The ability to form a “mental abstraction” is one definition of “thinking,” and “thinking” or using abstract concepts within the mind to inform future behavior is something that science has been hesitant to ascribe to non-human animals. First the data that some animals could understand abstractions came in from other apes, like chimps, then parrots, like Alex, and from marine mammals, and many scientists and philosophers have no problem agreeing that certain mammals and birds are able to form abstractions . . . but dogs? As we know, dogs are not the most brilliant of problem solvers (a fact for which we should all be grateful; just ask the owner of a parrot.), but I find it fascinating, and important, that we are 1) including dogs in more and more studies and 2) doing the work to find out what really does go on “Inside of a Dog.”
So here’s the question to all of us: How do our dogs distinguish our spoken words, cues and commands? How many as verbs? How many as nouns? I am sure that Willie now categorizes “Jim, Trisha, Sushi and Sheep” as nouns, but I’m not sure about anything else. Indeed, it took some careful training to change “Where’s Jim” from ‘run to the window and get excited’ –even when Jim is standing beside you — to looking immediately at Jim no matter where he is. I suspect he (Willie, not Jim) may now understand that “toy” is any object that he is allowed to play with, and “Where’s Your…” is a verb that means to go look for a toy. Most of his other cues are all verbs (Sit, Down, Wait, Get Back, Give me Kiss, Come Bye, Look Back, etc etc….). But now I’m motivated to find out more. This week I’m going to experiment, should be fun. What about your dog? Have you thought about whether your cues are nouns versus verbs?
MEANWHILE, back at the farm: The ewes with lambs are integrated into the flock and the lambs seem to be doing well. Poor little white boy was shivering Saturday morning when it was only 2 degrees F, and we tried to put his dog coat back on but he’s grown out of it. But the sun warmed him up and he’s getting grain now in the creep feeder, and he looks like he is doing okay. Hans Solo and white boy’s sister are fat as ticks, not sure why the little guy doesn’t gain as well, but we’re working on it.
Willie and I got to work a friend’s sheep this Sunday, working on cross driving at a distance, and had a great time. We just got back from working on it in my little pasture; not the same, but still worthwhile. Lordy we love working sheep!
Time to go feed the critters, it’s been dark now for quite a while and we’re all getting hungry. I’m keeping Willie slim to avoid unnecessary stress on any of his joints… wish someone would restrict my caloric intake. No, I take that back. Never mind. I did not say that.

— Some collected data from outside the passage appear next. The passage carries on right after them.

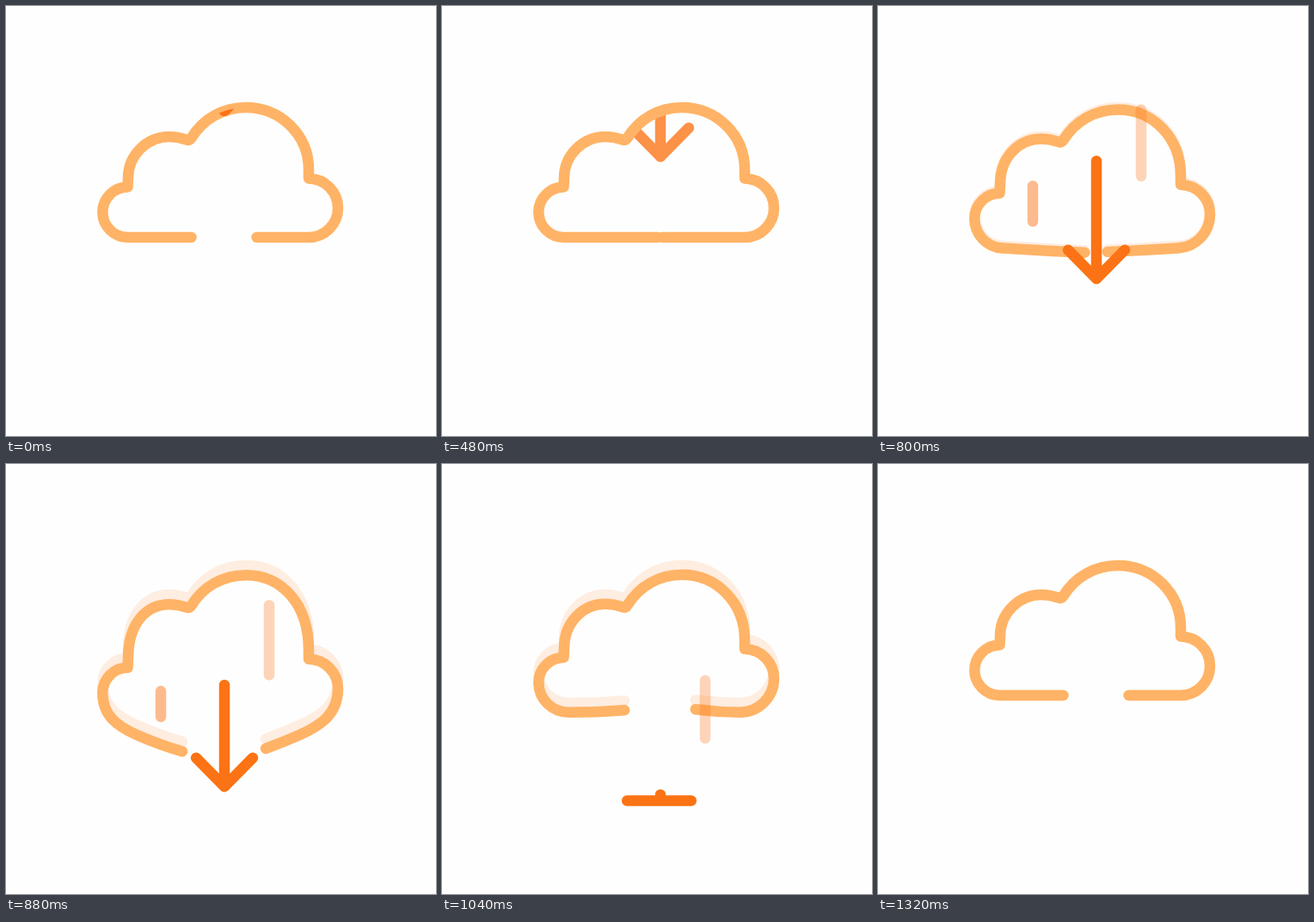
These frames come from a looping animation (500x500 px, 1480 ms). An HTML page with a canvas:

```html
<!DOCTYPE html>
<html lang="en">
<head>
<meta charset="utf-8">
<title>Cloud download</title>
<style>
html, body { margin: 0; width: 100%; height: 100%; overflow: hidden; background: #fefefe; }
canvas { display: block; }
</style>
</head>
<body>
<canvas id="stage" width="500" height="500"></canvas>
<script>
const ctx = document.getElementById('stage').getContext('2d');
const LOOP = 1480, STEP = 40, LAST = 1320;
const CLOUD = '#ffb366', ARROW = '#fb7315';
const FLOOR = 391.5, WING = 33.5, SHAFT = 137;
const HIT = 750, PEAK = 900;  // the arrow pushes through the cloud's base

const ramp = (t, from, to) => Math.max(0, Math.min(1, (t - from) / (to - from)));
const smooth = (t, from, to) => {
  const u = ramp(t, from, to);
  return u * u * (3 - 2 * u);
};
const pulse = (t, from, peak, to) => smooth(t, from, peak) - smooth(t, peak, to);
const mix = (a, b, u) => a + (b - a) * u;

// Height of the falling tip, ignoring the floor
const fall = t => 122 + .036 * t + 3.25e-7 * t ** 3;

function cloudPath(t, shift) {
  const droop = 27.7 * pulse(t, HIT, PEAK, 1190);
  const push = pulse(t, HIT, PEAK, 1108);
  const dip = 68.5 * push;
  const closing = (1 - ramp(t, 0, 560)) ** 1.35;
  const gap = 38 * (closing + smooth(t, HIT, PEAK)) + 13 * push;

  const lx = 253.5 - gap, ly = 269 + dip;
  const rx = 253.5 + gap, ry = 269 + dip * .95;
  const k1 = 141.5 + .4 * droop, k2 = 352 - .4 * droop;
  const ky = 269 + droop + .3 * dip;
  const slope = Math.max(0, 1.2 * (ly - ky) / (lx - k1));
  const p1 = 239.8 + droop, p2 = 235 + droop;
  const h1 = .55 * (k1 - 112.3), h2 = .55 * (386 - k2);
  const m1 = (lx - k1) / 2, m2 = (k2 - rx) / 2;

  const path = new Path2D();
  path.moveTo(lx, ly);
  // Base and left lobe
  path.quadraticCurveTo(k1 + m1, ky + slope * m1, k1, ky);
  path.bezierCurveTo(k1 - h1, ky - slope * h1, 112.3, mix(p1, ky, .55), 112.3, p1);
  path.bezierCurveTo(112.3, p1 - 16.1, 125.4, p1 - 29.3, 141.5, p1 - 29.3);
  path.lineTo(142, 200 + droop);
  // Small and large domes
  path.bezierCurveTo(142, 173.5 + shift, 163.5, 152 + shift, 190, 152 + shift);
  path.bezierCurveTo(198, 152 + shift, 204, 153.5 + shift, 210, 155.5 + shift);
  path.quadraticCurveTo(213.5, 157 + shift, 215.5, 153.5 + shift);
  path.bezierCurveTo(229, 131.5 + shift, 252, 118 + shift, 279, 118 + shift);
  path.bezierCurveTo(319.3, 118 + shift, 352, 150 + shift, 352, 190.5 + droop);
  // Right lobe and base
  path.lineTo(352, 200.5 + droop);
  path.bezierCurveTo(371, 201 + droop, 386, 216 + droop, 386, p2);
  path.bezierCurveTo(386, mix(p2, ky, .55), k2 + h2, ky - slope * h2, k2, ky);
  path.quadraticCurveTo(k2 - m2, ky + slope * m2, rx, ry);
  return path;
}

function stroke(path, color, alpha = 1, dy = 0) {
  ctx.save();
  ctx.translate(0, dy);
  ctx.globalAlpha = alpha;
  ctx.strokeStyle = color;
  ctx.stroke(path);
  ctx.restore();
}

function drawArrow(t, cloud, alpha) {
  const shrink = ramp(t, 1120, 1280);
  if (shrink === 1) return;
  const tip = Math.min(FLOOR, fall(t));
  const wingY = Math.min(FLOOR, fall(t) - WING);
  const flat = 1 - (tip - wingY) / WING;
  const center = 254 - 1.5 * flat;
  const span = (33 + 4.3 * flat) * (1 - shrink);
  const path = new Path2D(`M${center - span} ${wingY}L${center} ${tip}L${center + span} ${wingY}`);

  // The tail follows at full length, then slides down into the floor
  const slide = 1 - (1 - ramp(t, 800, 1055)) ** 1.2;
  const tail = mix(fall(Math.min(t, 800)) - SHAFT, FLOOR, slide);
  if (slide < 1) path.addPath(new Path2D(`M254 ${tail}V${tip}`));

  // Visible inside the cloud and anywhere below it
  const opening = new Path2D(cloud);
  opening.rect(0, 200, 500, 300);
  ctx.save();
  ctx.clip(opening);
  stroke(path, ARROW, alpha);
  ctx.restore();
}

function drawStreak(t, x, top, bottom, tailEnd, alpha) {
  const head = mix(top, bottom, ramp(t, 522, 1004));
  const tail = mix(top, bottom, ramp(t, 640, tailEnd));
  if (head > tail) stroke(new Path2D(`M${x} ${tail}V${head}`), ARROW, alpha);
}

function draw(t) {
  ctx.clearRect(0, 0, 500, 500);
  ctx.lineWidth = 12.5;
  ctx.lineCap = ctx.lineJoin = 'round';
  const shift = 14.6 * pulse(t, HIT, 940, 1240);
  const cloud = cloudPath(t, shift);
  const behind = t > 320 && t < 720;
  if (shift > 0) stroke(cloud, ARROW, .12, -shift);
  if (behind) drawArrow(t, cloud, .78);
  stroke(cloud, CLOUD);
  if (!behind) drawArrow(t, cloud, 1);
  drawStreak(t, 180, 99.5, 361.5, 1022, .48);
  drawStreak(t, 306, 33, 319, 1163, .3);
}

function tick() {
  const t = performance.now() % LOOP;
  draw(Math.min(LAST, Math.floor(t / STEP) * STEP));
  requestAnimationFrame(tick);
}
tick();
</script>
</body>
</html>
```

Here’s another photo from our farm sitters, with Willie and the lovely Harper. Willie and Harper got along famously… size matters deeply to Willie, and he and Harper got along great. They didn’t play much, but tended to hang out together, just being dogs, probably pondering why we care whether a noise is a sound or a verb, as long as they get some food out of it . . .